→ INPUT MATERIAL
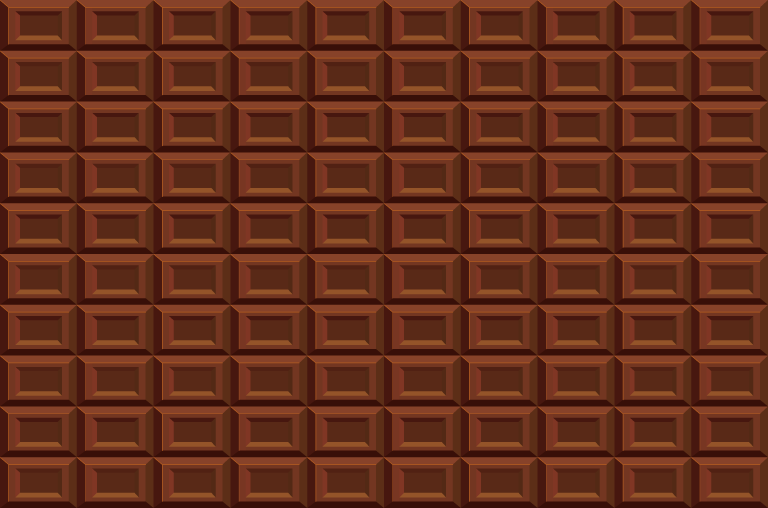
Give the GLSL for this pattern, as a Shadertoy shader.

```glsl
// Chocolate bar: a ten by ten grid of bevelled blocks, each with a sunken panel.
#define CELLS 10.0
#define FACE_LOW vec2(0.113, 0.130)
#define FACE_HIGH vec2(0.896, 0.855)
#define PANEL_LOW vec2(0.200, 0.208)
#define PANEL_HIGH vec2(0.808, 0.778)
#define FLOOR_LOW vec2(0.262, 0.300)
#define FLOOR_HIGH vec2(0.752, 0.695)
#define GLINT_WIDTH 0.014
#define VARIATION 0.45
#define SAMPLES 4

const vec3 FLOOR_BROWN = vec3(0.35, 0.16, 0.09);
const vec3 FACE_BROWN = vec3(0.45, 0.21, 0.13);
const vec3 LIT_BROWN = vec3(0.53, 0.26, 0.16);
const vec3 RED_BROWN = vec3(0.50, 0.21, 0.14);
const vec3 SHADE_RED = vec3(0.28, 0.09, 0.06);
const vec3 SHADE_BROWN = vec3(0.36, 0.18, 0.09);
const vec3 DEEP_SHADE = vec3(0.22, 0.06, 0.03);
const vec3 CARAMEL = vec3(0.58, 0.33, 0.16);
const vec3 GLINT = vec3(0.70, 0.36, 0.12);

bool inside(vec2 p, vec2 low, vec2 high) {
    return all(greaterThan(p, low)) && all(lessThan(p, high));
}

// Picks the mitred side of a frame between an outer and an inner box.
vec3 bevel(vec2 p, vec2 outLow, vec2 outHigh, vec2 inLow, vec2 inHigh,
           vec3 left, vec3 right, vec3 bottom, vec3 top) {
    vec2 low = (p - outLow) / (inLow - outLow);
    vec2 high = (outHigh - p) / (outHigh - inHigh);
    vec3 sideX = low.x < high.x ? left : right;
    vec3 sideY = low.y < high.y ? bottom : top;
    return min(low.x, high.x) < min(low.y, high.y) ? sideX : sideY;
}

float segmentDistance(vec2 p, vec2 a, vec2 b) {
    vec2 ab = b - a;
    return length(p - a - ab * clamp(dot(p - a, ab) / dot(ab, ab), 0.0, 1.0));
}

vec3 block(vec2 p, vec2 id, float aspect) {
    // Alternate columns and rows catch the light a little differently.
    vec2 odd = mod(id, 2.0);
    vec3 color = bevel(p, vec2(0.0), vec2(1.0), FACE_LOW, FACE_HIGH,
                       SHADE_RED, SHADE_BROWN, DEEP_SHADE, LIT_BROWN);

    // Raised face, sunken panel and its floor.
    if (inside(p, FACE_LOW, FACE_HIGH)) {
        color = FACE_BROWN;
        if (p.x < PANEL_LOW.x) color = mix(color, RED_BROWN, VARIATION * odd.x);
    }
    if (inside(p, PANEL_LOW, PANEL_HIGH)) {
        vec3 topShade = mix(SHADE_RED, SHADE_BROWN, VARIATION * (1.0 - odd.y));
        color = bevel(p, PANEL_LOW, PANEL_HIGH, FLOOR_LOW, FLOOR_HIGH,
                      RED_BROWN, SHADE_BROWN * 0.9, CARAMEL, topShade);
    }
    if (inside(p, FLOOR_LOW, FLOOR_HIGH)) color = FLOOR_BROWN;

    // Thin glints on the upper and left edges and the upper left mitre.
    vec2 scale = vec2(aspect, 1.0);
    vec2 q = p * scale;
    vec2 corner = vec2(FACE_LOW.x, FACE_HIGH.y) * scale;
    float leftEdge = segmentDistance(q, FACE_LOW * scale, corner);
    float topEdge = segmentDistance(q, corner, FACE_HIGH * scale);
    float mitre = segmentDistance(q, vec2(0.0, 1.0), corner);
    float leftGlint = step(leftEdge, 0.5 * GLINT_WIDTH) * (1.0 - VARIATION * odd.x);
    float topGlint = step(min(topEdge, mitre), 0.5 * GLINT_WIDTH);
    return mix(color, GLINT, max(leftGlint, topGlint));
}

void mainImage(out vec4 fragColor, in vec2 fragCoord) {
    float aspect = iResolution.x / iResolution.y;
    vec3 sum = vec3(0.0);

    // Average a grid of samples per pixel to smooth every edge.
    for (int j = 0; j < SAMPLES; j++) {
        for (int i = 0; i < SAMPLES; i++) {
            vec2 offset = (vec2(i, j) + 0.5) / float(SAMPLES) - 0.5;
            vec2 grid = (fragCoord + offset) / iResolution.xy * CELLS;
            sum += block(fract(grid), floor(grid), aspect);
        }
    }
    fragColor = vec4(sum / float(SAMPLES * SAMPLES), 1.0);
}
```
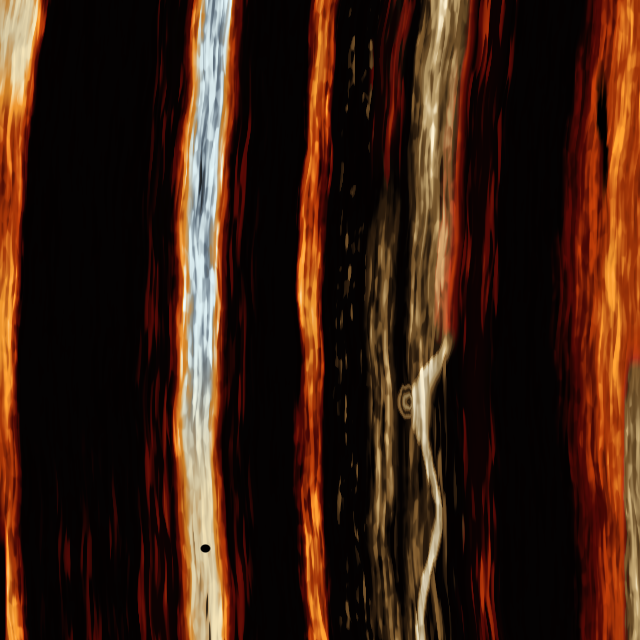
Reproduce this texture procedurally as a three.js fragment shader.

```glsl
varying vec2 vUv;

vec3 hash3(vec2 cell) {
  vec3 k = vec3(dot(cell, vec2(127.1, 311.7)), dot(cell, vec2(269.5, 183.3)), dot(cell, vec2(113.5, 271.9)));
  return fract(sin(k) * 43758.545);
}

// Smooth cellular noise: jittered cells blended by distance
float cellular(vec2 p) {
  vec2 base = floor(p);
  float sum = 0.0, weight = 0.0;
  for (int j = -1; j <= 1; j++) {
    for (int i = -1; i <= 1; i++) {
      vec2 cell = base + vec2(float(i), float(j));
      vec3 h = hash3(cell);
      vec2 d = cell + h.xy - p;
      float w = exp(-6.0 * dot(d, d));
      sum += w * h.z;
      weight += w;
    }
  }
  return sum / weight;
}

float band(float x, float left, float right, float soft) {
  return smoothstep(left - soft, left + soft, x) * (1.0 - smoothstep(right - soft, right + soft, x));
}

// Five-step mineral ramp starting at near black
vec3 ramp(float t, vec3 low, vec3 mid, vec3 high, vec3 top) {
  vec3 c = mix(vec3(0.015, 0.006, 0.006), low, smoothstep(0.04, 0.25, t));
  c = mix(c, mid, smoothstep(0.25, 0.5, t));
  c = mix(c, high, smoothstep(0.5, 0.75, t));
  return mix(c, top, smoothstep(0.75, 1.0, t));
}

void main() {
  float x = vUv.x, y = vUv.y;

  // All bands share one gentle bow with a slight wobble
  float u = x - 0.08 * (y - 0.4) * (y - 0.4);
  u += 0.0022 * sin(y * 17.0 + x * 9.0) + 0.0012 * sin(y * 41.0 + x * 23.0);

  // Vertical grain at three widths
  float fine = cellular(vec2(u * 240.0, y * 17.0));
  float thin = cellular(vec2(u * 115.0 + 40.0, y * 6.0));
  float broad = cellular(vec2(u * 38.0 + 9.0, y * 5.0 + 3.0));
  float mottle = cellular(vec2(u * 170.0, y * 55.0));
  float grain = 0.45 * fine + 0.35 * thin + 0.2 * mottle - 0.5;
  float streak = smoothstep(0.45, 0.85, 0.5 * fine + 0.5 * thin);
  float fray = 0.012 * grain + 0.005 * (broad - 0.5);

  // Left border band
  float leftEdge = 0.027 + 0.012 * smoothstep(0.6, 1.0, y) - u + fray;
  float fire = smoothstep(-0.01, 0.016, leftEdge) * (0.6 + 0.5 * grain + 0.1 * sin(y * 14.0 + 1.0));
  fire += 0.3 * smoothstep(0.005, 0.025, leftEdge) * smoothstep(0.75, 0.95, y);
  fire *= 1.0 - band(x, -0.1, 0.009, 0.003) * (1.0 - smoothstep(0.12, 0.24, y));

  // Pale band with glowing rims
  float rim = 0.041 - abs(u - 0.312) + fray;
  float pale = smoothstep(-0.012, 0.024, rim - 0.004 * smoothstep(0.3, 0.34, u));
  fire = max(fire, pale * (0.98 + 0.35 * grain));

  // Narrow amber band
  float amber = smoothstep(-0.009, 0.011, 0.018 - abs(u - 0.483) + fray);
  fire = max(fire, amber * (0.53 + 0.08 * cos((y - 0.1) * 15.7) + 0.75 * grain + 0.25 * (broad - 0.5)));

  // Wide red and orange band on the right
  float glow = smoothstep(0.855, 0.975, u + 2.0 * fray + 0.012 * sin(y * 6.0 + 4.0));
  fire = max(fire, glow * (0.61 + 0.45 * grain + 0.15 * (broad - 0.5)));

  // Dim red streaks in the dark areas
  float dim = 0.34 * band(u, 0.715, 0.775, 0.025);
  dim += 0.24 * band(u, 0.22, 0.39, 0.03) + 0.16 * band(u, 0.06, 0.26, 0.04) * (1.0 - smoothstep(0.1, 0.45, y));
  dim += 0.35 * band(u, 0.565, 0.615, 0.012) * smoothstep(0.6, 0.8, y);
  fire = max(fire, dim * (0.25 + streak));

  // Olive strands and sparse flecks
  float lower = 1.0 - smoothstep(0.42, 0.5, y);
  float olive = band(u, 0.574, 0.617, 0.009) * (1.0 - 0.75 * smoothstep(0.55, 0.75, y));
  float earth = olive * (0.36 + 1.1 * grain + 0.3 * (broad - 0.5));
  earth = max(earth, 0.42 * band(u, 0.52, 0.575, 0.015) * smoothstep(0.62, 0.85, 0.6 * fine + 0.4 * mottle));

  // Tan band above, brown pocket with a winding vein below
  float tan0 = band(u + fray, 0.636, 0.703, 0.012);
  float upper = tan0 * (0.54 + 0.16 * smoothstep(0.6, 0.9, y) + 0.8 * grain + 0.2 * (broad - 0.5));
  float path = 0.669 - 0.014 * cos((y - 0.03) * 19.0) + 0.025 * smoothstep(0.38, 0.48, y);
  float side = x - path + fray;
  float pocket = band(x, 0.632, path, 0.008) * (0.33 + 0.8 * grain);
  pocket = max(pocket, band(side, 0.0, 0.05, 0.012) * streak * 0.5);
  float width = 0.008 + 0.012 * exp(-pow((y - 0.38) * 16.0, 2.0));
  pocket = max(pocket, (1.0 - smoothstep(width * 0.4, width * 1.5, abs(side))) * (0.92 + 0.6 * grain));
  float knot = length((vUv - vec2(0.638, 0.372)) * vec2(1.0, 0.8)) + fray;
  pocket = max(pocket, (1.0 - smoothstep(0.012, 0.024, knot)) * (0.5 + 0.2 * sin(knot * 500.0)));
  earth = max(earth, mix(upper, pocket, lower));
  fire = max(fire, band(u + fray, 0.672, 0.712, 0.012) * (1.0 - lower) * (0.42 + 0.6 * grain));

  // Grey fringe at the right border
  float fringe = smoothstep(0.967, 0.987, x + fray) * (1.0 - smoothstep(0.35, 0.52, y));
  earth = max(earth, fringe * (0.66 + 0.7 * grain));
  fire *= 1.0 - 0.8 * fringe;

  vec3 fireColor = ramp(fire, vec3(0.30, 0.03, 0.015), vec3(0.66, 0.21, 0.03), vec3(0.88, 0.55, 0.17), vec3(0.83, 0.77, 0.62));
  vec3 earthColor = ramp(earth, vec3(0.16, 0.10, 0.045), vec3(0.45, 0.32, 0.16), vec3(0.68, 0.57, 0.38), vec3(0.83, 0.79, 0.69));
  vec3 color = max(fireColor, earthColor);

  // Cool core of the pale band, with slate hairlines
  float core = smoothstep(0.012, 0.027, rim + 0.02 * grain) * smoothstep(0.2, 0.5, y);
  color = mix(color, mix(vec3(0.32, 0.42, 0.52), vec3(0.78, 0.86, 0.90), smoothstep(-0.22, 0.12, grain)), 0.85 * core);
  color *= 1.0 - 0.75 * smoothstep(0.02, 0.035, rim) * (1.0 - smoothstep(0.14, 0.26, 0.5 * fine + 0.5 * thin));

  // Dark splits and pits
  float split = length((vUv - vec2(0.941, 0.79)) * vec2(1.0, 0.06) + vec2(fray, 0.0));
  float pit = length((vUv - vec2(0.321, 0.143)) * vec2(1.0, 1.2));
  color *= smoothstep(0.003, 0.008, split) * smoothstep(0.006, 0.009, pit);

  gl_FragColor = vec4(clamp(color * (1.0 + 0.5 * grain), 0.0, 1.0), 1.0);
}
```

→ TASK TO COMPLETE
Using the records above, report each line that contains the word "length" by copying it.

→ ANSWER FOR THIS EXERCISE
    return length(p - a - ab * clamp(dot(p - a, ab) / dot(ab, ab), 0.0, 1.0));
  float knot = length((vUv - vec2(0.638, 0.372)) * vec2(1.0, 0.8)) + fray;
  float split = length((vUv - vec2(0.941, 0.79)) * vec2(1.0, 0.06) + vec2(fray, 0.0));
  float pit = length((vUv - vec2(0.321, 0.143)) * vec2(1.0, 1.2));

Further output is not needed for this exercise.